Directions.
Whenever the word "peach" turns up in a line below, that line should be copied.

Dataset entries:

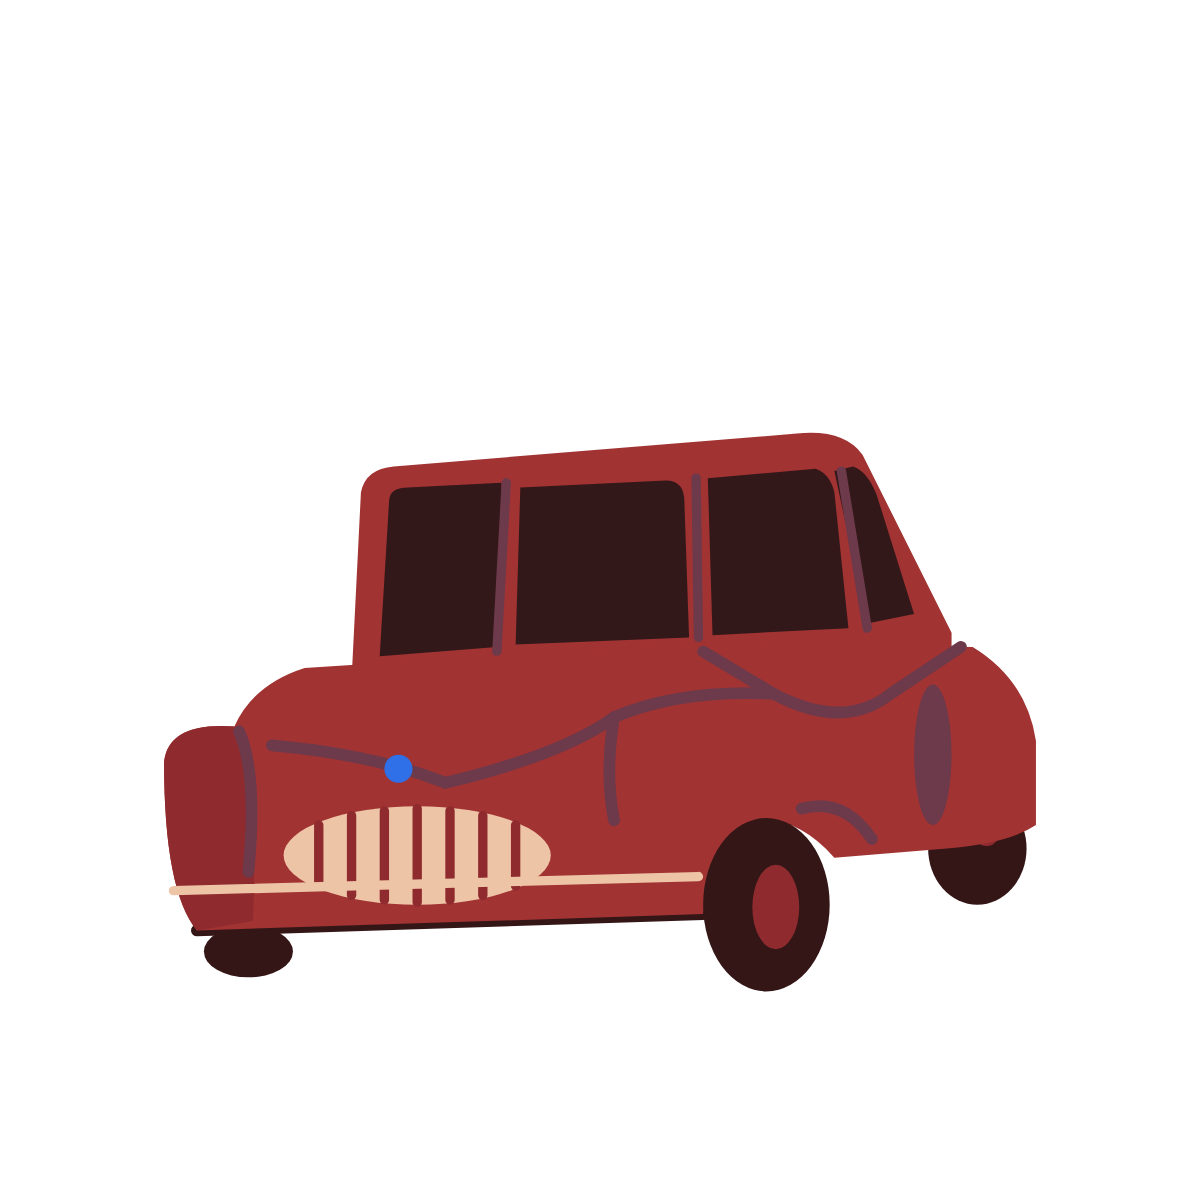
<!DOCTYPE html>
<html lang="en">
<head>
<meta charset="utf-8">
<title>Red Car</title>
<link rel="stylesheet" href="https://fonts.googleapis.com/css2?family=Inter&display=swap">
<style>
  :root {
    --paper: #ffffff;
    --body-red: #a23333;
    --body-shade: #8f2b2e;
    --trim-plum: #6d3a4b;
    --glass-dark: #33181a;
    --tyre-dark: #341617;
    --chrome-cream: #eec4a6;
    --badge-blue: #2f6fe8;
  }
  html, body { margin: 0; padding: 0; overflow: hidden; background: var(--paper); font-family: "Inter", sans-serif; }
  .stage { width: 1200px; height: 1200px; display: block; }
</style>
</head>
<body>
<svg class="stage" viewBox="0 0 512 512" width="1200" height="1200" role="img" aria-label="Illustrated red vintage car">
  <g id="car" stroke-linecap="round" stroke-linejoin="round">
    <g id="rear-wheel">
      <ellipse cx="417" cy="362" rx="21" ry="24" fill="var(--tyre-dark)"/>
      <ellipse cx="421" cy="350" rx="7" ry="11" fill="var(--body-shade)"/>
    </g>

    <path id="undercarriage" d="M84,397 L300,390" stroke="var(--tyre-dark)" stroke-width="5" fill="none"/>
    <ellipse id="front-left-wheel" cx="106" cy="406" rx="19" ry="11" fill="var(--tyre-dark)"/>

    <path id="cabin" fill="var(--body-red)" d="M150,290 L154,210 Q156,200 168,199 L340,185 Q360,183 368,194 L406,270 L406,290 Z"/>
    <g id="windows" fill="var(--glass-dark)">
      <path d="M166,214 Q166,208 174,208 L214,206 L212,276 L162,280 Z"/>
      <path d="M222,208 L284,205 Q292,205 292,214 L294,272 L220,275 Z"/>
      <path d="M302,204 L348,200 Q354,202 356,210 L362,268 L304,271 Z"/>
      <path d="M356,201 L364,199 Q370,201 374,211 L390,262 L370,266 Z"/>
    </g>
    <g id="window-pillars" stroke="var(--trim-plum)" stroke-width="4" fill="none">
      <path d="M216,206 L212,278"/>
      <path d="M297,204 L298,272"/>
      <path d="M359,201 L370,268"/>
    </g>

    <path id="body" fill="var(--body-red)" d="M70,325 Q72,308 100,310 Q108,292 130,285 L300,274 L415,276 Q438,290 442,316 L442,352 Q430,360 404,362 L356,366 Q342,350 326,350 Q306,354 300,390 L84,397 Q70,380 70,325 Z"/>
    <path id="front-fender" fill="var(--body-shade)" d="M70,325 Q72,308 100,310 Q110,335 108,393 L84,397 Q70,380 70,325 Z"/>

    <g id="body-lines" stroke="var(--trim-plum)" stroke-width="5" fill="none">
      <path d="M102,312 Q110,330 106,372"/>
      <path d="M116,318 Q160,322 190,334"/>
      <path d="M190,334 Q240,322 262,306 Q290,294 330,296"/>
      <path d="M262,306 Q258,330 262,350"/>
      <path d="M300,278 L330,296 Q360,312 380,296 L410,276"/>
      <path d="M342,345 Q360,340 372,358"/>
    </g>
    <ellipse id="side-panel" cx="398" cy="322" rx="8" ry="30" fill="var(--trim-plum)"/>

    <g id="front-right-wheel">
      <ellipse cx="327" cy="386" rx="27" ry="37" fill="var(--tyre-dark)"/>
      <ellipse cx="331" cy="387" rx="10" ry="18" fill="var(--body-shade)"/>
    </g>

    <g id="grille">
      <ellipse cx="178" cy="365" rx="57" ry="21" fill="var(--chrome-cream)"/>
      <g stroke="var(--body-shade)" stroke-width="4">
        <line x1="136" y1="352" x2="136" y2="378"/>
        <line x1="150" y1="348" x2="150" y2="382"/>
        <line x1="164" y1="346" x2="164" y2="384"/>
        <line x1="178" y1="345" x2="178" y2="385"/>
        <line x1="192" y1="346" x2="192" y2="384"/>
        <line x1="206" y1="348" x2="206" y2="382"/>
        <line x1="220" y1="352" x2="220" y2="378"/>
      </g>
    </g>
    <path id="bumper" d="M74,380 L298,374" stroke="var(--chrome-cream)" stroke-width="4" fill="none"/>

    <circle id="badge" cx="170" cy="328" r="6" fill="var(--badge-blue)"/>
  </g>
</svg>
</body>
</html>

==

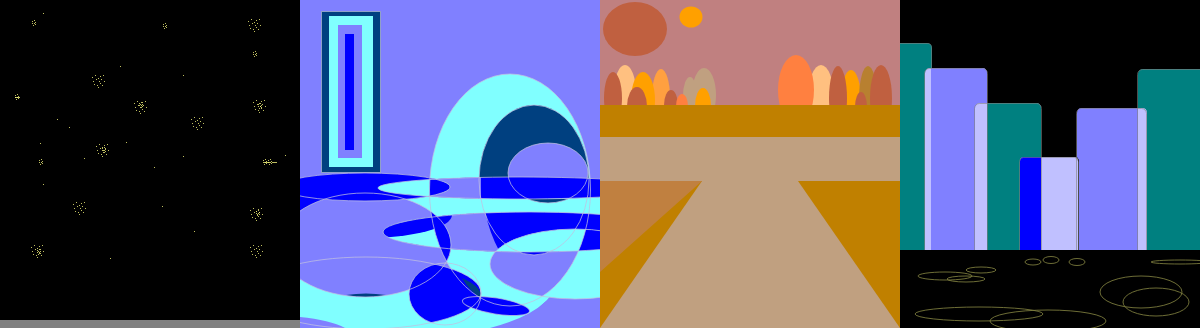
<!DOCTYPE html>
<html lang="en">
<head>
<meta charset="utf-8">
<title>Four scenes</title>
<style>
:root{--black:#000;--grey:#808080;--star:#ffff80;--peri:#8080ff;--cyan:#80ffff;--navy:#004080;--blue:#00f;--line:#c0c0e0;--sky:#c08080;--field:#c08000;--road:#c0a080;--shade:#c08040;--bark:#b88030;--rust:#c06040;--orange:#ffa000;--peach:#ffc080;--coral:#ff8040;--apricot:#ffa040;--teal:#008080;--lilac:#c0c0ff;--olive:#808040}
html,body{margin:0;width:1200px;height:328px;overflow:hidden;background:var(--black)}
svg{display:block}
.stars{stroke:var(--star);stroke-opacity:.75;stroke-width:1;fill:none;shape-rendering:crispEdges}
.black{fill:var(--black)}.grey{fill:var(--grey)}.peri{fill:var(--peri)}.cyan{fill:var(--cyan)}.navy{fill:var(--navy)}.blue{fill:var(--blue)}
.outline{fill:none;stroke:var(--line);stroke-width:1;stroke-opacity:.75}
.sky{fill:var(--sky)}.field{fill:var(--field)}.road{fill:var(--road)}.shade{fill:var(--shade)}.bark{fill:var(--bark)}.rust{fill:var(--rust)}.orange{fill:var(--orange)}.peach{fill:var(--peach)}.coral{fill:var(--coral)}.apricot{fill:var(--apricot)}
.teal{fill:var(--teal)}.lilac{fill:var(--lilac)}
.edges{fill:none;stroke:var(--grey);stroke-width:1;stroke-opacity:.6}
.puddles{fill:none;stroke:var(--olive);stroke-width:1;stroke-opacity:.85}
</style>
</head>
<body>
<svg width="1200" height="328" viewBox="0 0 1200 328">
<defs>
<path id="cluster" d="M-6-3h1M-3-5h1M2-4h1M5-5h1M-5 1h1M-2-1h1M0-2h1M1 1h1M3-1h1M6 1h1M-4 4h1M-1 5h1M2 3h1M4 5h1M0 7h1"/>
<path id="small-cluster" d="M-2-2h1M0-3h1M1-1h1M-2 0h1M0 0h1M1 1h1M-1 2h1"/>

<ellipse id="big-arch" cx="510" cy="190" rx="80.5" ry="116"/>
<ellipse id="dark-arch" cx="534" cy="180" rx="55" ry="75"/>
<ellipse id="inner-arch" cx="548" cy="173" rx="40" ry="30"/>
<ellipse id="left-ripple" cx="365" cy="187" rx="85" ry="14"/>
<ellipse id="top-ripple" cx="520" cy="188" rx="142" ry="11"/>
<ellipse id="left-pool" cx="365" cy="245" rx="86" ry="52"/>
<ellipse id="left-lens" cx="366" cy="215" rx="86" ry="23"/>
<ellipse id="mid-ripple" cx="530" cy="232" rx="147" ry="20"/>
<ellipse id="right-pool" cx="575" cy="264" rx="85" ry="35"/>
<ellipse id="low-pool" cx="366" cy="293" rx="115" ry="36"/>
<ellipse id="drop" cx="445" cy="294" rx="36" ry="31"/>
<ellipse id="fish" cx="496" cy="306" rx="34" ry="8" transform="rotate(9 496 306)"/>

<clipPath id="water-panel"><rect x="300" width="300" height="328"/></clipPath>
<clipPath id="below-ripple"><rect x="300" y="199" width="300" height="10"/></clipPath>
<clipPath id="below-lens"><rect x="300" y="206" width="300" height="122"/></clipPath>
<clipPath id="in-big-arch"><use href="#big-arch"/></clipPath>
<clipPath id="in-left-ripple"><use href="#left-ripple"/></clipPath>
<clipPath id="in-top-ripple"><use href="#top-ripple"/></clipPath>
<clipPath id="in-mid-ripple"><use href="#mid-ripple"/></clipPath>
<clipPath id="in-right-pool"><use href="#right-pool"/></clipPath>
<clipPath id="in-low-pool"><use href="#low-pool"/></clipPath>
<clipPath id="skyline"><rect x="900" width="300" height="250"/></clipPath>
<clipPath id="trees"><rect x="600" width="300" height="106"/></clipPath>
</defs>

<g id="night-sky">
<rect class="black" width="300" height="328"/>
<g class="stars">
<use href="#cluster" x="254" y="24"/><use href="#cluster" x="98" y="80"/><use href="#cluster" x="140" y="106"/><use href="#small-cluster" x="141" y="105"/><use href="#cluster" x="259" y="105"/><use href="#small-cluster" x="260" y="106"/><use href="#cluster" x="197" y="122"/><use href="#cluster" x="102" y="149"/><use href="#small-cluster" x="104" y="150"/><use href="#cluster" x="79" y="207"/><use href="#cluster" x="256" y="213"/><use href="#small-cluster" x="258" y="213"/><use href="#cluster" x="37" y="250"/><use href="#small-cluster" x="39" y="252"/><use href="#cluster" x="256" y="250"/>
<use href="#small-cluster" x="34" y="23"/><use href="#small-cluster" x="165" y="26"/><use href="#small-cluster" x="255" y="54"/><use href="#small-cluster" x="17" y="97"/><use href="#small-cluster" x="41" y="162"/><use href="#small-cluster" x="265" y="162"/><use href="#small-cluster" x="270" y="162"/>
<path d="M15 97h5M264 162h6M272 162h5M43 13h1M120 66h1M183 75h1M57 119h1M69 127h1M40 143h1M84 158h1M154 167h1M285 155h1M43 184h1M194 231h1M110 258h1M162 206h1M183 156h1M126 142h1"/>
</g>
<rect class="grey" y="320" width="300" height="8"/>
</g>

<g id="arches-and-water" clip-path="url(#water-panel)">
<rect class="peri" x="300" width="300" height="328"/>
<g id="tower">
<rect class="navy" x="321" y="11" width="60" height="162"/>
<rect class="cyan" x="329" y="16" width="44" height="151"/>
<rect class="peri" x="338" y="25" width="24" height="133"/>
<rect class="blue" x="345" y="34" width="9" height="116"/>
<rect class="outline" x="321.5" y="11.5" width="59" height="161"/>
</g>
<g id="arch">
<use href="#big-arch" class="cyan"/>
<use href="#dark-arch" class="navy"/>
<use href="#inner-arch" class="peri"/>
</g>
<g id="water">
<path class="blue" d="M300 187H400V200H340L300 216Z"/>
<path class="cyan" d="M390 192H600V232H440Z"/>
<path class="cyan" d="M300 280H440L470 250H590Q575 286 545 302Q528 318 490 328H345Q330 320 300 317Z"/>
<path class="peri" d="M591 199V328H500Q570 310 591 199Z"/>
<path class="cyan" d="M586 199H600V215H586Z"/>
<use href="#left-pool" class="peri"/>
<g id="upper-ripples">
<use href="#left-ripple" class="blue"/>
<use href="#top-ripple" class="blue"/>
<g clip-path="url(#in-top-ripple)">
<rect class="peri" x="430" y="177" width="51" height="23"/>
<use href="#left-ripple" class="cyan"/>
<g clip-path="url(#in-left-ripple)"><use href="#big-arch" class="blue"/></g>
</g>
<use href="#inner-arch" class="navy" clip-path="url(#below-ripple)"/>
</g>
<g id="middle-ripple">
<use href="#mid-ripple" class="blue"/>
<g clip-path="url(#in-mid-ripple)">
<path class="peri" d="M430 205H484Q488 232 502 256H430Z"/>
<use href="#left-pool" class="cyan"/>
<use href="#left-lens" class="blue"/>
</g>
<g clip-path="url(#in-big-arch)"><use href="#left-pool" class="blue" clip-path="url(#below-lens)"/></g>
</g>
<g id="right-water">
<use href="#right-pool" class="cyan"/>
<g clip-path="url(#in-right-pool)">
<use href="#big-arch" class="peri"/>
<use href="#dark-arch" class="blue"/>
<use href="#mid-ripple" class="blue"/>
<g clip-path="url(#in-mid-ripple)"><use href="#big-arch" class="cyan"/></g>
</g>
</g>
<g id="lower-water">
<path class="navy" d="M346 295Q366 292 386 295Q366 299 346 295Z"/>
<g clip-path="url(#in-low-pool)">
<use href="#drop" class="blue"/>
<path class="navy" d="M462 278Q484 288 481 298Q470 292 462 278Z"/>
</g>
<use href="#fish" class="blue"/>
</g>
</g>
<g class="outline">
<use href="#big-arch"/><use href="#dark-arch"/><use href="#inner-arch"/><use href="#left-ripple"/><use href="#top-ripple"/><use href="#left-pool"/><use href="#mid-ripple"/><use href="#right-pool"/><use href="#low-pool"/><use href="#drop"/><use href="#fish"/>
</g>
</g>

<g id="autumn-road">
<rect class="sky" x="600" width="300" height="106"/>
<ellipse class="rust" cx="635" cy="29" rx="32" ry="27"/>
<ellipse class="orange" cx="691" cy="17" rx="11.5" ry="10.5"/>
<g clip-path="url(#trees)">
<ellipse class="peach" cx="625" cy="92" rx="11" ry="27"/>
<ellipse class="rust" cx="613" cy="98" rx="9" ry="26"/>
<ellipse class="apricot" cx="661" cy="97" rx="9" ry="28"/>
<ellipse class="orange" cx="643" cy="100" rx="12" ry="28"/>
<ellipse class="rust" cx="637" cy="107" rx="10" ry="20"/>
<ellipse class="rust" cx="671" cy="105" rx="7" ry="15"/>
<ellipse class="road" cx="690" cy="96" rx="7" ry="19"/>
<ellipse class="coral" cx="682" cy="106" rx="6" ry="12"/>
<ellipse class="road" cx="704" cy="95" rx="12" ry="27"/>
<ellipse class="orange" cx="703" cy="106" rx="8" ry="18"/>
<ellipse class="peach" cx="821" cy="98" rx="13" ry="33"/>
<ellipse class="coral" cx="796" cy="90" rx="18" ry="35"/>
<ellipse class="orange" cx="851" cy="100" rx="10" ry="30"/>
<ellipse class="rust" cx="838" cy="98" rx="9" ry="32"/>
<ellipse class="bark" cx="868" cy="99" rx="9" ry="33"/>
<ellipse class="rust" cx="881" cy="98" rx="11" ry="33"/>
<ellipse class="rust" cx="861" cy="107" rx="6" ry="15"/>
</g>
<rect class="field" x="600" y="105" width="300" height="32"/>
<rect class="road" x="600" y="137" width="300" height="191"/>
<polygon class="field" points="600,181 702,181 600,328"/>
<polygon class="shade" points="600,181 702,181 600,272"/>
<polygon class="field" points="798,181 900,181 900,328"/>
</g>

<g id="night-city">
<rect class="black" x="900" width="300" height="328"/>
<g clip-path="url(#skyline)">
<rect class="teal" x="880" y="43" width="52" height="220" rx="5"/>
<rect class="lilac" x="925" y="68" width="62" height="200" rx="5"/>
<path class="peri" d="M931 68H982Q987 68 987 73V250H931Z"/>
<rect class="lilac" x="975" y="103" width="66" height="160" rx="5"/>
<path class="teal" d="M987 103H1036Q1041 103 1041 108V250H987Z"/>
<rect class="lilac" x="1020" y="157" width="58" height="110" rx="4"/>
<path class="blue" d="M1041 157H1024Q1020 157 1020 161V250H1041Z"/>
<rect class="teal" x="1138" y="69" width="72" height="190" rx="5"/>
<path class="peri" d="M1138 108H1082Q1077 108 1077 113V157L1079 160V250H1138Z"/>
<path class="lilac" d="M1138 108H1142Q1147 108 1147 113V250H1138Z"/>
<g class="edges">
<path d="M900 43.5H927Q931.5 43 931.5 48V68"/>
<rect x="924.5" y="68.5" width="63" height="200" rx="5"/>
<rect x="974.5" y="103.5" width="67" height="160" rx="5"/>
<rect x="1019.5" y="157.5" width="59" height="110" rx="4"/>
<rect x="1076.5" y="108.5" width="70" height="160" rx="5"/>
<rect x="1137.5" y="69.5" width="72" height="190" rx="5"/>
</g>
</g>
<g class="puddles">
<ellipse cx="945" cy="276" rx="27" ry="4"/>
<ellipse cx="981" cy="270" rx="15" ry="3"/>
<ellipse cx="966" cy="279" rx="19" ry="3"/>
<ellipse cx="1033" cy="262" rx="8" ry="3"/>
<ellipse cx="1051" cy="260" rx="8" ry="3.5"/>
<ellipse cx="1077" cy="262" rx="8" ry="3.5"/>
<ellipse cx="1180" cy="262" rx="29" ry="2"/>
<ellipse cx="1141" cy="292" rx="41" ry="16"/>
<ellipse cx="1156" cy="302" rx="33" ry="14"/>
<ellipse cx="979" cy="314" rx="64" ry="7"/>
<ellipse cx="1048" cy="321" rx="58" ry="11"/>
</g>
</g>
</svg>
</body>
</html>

Result of the exercise.
:root{--black:#000;--grey:#808080;--star:#ffff80;--peri:#8080ff;--cyan:#80ffff;--navy:#004080;--blue:#00f;--line:#c0c0e0;--sky:#c08080;--field:#c08000;--road:#c0a080;--shade:#c08040;--bark:#b88030;--rust:#c06040;--orange:#ffa000;--peach:#ffc080;--coral:#ff8040;--apricot:#ffa040;--teal:#008080;--lilac:#c0c0ff;--olive:#808040}
.sky{fill:var(--sky)}.field{fill:var(--field)}.road{fill:var(--road)}.shade{fill:var(--shade)}.bark{fill:var(--bark)}.rust{fill:var(--rust)}.orange{fill:var(--orange)}.peach{fill:var(--peach)}.coral{fill:var(--coral)}.apricot{fill:var(--apricot)}
<ellipse class="peach" cx="625" cy="92" rx="11" ry="27"/>
<ellipse class="peach" cx="821" cy="98" rx="13" ry="33"/>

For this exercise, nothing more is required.